- What you are asked to do
In the listing below, count the lines containing the string "document" and state only the number.

- Supplied data

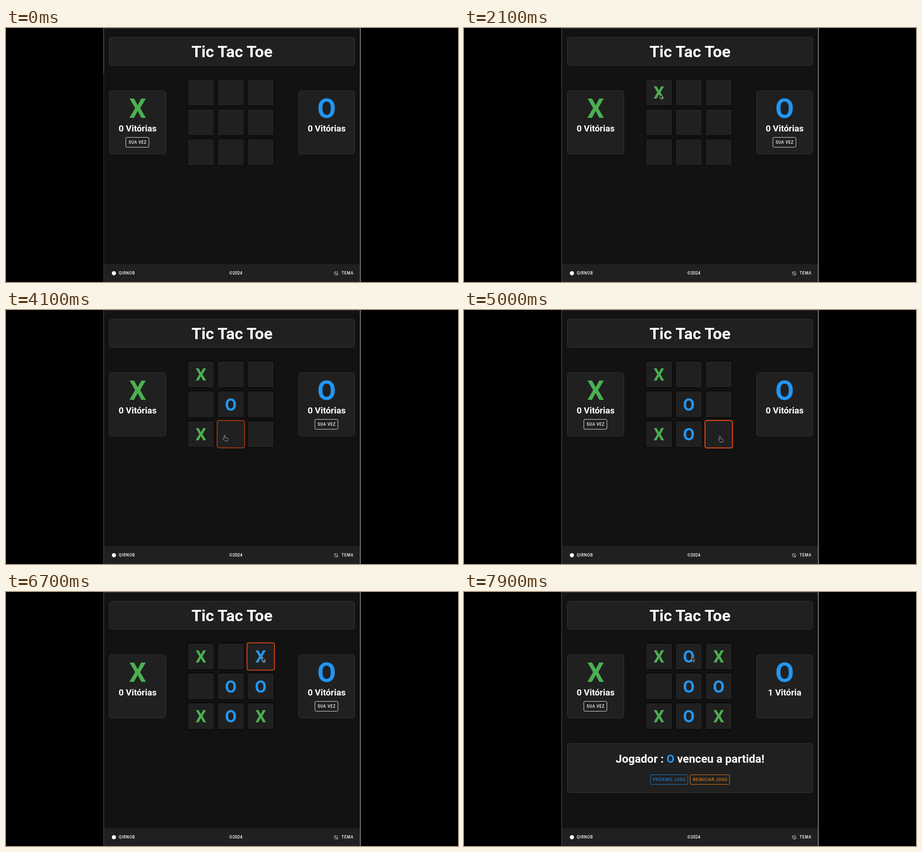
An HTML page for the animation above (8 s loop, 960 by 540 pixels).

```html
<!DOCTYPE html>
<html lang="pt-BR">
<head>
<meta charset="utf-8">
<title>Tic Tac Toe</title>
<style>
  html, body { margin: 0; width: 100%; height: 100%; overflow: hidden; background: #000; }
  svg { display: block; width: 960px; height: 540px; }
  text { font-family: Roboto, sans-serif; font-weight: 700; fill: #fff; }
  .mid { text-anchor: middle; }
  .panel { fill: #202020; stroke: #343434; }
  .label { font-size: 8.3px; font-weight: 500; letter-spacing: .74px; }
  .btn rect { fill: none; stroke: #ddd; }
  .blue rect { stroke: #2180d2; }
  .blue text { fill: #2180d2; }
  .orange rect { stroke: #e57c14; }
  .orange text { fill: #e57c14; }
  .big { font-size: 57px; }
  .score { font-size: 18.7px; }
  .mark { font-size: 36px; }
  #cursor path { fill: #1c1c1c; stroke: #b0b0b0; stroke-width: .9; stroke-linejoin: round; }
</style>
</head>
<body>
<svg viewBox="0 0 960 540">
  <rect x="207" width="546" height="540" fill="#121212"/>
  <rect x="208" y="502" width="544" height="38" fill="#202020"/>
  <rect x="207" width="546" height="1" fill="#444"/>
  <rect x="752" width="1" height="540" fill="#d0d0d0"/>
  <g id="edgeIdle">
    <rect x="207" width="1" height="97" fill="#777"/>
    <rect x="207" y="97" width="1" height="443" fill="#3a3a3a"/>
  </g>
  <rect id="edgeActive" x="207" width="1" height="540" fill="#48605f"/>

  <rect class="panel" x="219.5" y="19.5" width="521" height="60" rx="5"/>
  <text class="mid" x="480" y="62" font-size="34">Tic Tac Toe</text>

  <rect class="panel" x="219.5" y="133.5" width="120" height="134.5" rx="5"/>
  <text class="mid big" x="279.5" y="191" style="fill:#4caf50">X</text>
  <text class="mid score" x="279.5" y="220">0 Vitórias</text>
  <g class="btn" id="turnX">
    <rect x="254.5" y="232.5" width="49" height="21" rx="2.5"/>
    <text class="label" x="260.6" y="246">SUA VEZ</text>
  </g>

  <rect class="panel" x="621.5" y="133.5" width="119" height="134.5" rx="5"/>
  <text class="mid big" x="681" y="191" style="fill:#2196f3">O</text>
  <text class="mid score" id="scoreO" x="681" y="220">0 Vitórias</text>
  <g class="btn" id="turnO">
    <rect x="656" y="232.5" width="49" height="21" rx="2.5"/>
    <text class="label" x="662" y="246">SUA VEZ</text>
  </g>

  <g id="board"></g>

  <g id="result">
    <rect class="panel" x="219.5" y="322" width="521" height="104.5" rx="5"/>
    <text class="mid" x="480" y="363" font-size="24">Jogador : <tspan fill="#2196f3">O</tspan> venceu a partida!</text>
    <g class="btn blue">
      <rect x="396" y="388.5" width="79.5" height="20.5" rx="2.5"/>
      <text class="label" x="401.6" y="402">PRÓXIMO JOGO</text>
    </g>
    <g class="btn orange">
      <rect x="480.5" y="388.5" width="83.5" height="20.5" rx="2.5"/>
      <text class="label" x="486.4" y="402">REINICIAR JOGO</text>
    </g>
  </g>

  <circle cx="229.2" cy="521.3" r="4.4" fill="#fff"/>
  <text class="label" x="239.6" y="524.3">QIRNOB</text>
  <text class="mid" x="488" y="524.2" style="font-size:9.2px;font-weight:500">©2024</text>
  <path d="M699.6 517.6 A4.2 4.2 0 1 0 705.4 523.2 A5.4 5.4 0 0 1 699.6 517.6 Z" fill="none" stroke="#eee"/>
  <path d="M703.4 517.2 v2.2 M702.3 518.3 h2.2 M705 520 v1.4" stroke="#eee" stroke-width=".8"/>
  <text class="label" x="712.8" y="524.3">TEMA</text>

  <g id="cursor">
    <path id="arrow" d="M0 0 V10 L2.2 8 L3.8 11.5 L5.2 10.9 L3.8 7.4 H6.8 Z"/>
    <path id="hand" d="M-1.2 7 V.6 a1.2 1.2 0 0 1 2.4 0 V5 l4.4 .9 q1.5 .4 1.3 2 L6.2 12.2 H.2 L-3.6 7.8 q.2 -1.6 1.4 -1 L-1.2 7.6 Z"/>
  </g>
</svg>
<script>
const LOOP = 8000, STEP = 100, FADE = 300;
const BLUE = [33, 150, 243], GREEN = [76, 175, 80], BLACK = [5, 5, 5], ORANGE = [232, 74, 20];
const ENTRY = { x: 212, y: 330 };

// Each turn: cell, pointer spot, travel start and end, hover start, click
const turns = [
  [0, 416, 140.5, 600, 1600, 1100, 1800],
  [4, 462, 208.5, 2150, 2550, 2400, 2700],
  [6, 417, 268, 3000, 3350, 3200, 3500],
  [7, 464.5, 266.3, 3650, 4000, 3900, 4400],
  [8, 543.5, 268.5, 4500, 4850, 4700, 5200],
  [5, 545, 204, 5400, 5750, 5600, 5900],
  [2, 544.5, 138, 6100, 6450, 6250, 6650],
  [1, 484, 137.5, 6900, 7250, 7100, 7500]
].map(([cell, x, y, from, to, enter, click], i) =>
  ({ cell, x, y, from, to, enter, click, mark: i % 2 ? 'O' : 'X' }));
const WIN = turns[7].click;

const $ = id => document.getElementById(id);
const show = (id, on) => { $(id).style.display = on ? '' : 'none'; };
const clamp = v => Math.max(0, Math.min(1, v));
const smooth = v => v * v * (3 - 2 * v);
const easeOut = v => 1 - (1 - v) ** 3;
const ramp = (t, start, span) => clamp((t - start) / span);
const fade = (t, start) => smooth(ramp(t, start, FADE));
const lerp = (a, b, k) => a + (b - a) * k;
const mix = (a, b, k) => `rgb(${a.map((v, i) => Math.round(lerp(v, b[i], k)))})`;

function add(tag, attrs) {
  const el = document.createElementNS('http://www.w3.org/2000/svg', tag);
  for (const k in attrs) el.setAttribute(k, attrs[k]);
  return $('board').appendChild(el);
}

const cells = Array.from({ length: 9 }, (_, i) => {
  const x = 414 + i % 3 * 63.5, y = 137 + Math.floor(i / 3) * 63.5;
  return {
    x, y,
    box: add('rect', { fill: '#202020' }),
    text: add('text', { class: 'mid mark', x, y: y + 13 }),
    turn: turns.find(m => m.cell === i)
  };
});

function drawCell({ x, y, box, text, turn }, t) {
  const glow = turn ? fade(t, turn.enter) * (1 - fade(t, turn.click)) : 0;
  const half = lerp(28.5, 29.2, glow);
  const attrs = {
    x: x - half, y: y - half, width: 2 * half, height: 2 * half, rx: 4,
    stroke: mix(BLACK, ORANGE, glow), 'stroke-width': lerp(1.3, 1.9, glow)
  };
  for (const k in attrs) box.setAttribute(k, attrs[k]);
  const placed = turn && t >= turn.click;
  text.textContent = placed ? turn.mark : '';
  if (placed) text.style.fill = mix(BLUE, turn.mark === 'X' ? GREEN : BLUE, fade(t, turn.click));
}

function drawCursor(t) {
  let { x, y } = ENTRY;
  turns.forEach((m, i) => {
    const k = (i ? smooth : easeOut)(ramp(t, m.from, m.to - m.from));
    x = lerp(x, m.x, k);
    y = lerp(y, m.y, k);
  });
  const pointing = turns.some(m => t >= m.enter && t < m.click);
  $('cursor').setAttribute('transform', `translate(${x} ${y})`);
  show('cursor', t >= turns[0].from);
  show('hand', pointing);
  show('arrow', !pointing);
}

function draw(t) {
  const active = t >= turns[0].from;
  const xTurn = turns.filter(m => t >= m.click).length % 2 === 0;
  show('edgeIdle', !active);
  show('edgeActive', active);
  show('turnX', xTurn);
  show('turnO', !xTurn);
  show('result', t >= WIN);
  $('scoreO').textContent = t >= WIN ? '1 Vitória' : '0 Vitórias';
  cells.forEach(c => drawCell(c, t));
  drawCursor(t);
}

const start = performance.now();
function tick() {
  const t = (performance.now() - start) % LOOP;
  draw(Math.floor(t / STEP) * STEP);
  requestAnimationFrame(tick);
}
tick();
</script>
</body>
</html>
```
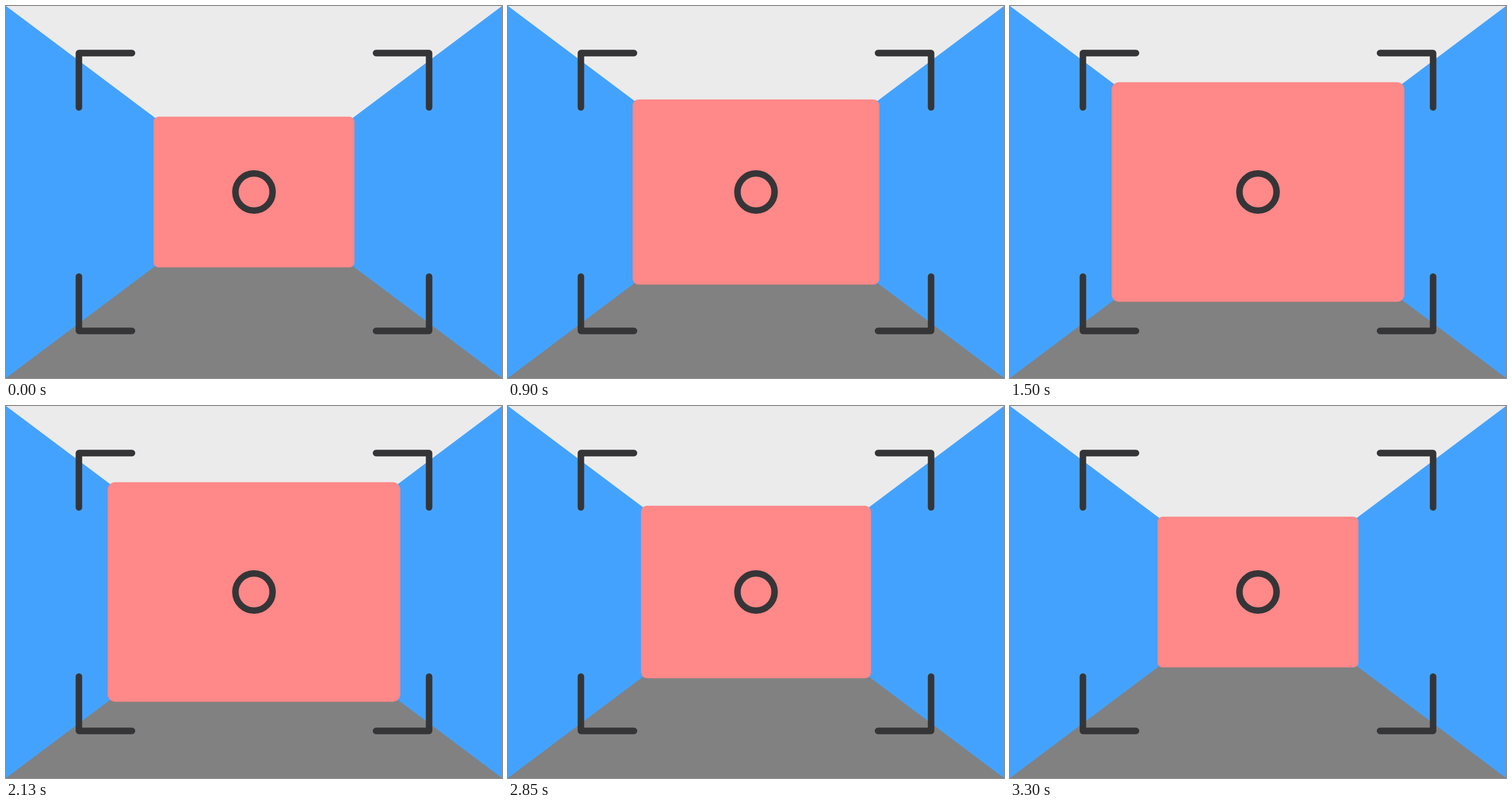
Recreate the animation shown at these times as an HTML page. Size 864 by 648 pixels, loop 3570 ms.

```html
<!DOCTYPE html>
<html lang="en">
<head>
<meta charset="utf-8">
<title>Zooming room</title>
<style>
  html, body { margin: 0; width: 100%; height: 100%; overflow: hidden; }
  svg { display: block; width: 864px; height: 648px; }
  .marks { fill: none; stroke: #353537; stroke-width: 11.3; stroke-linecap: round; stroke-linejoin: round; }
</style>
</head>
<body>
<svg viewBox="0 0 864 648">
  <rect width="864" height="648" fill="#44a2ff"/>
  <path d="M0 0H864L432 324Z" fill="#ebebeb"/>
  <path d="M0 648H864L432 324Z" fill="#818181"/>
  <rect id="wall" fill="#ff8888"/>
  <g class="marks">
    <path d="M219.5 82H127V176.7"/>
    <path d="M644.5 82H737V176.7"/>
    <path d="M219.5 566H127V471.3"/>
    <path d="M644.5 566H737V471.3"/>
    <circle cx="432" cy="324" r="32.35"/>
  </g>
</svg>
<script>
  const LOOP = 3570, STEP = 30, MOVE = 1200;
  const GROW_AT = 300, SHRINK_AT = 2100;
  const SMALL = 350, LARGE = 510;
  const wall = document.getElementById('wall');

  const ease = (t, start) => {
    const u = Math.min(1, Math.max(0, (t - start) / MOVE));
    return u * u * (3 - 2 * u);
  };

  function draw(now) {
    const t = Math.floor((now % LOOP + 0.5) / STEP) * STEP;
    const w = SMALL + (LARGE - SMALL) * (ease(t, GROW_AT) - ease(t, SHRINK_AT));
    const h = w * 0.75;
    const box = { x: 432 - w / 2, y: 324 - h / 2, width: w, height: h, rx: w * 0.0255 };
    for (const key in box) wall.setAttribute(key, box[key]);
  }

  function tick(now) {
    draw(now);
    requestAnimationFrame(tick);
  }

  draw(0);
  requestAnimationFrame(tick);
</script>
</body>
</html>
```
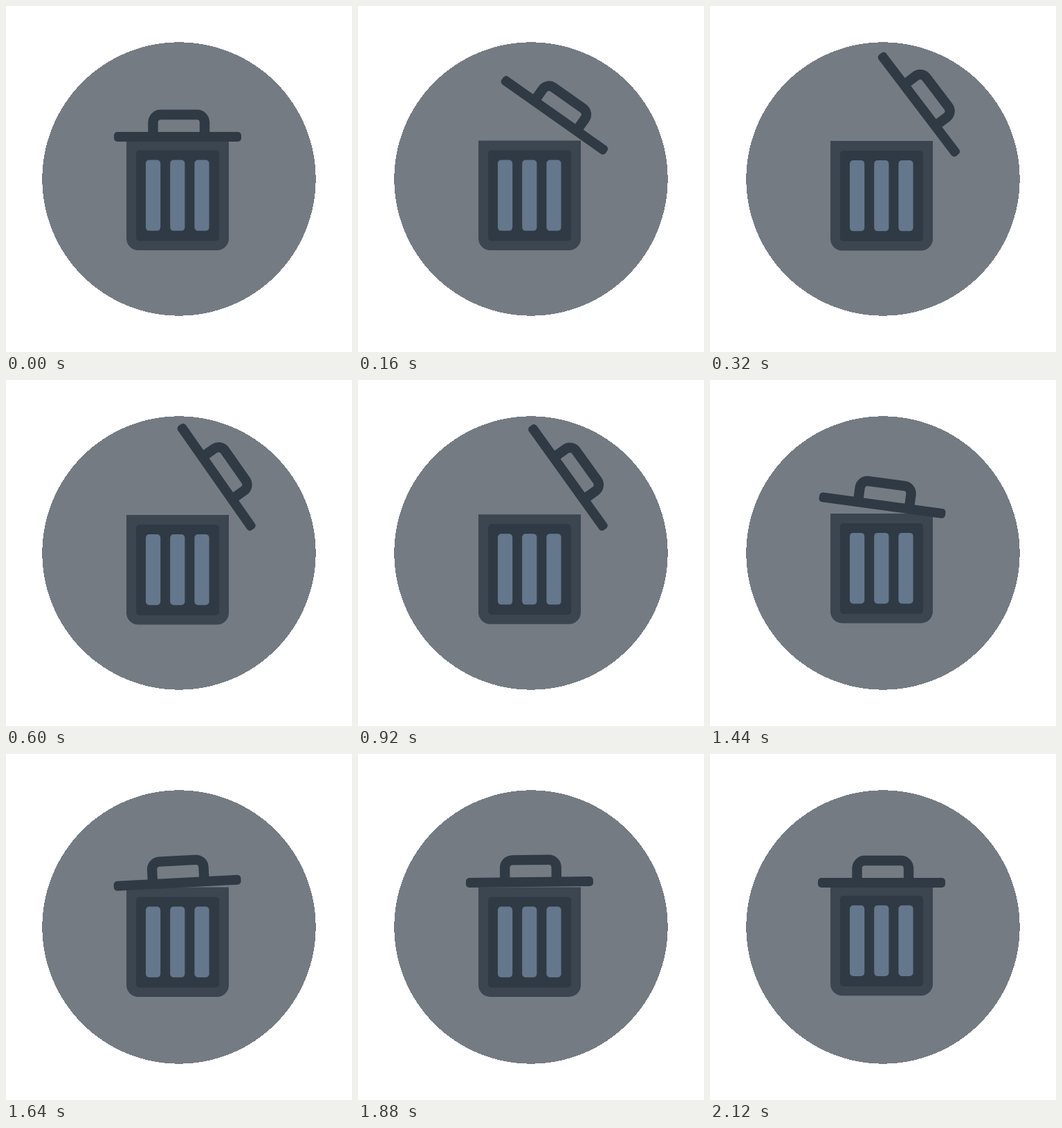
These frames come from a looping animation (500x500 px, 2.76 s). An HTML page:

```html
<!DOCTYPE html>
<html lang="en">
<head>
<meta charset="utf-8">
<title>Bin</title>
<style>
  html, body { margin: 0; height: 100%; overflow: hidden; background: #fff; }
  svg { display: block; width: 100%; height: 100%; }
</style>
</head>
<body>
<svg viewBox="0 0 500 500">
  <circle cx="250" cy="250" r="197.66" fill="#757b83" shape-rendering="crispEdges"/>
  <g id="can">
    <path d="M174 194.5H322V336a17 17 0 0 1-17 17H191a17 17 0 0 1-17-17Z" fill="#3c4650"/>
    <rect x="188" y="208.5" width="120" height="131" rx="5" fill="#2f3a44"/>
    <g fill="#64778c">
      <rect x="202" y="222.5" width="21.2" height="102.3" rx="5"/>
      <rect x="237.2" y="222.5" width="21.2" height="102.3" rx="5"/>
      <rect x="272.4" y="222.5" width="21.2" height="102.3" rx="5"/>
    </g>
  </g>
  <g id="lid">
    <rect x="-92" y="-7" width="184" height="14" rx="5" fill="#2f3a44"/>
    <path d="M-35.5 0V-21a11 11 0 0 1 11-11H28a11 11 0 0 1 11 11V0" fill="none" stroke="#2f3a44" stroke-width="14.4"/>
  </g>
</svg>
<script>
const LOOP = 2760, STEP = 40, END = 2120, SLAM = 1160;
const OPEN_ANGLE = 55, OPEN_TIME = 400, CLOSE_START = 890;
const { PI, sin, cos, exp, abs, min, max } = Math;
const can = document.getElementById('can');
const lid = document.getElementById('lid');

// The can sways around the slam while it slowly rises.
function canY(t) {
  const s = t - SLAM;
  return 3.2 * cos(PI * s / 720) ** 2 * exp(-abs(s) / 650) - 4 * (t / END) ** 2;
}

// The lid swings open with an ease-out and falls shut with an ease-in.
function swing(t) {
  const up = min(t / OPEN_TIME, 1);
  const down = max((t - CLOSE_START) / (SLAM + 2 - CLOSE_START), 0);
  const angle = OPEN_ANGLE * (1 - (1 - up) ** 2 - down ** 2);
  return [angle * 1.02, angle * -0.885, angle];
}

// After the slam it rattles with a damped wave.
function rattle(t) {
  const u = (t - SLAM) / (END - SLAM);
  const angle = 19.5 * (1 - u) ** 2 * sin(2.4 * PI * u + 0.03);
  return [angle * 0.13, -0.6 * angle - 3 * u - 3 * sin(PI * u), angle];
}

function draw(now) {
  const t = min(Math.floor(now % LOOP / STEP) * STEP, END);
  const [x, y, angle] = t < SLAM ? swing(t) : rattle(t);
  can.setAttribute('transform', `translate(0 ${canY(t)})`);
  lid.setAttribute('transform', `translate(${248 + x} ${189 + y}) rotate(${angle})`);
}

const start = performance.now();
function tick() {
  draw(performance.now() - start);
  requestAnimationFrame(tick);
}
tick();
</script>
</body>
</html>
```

- The completed task
5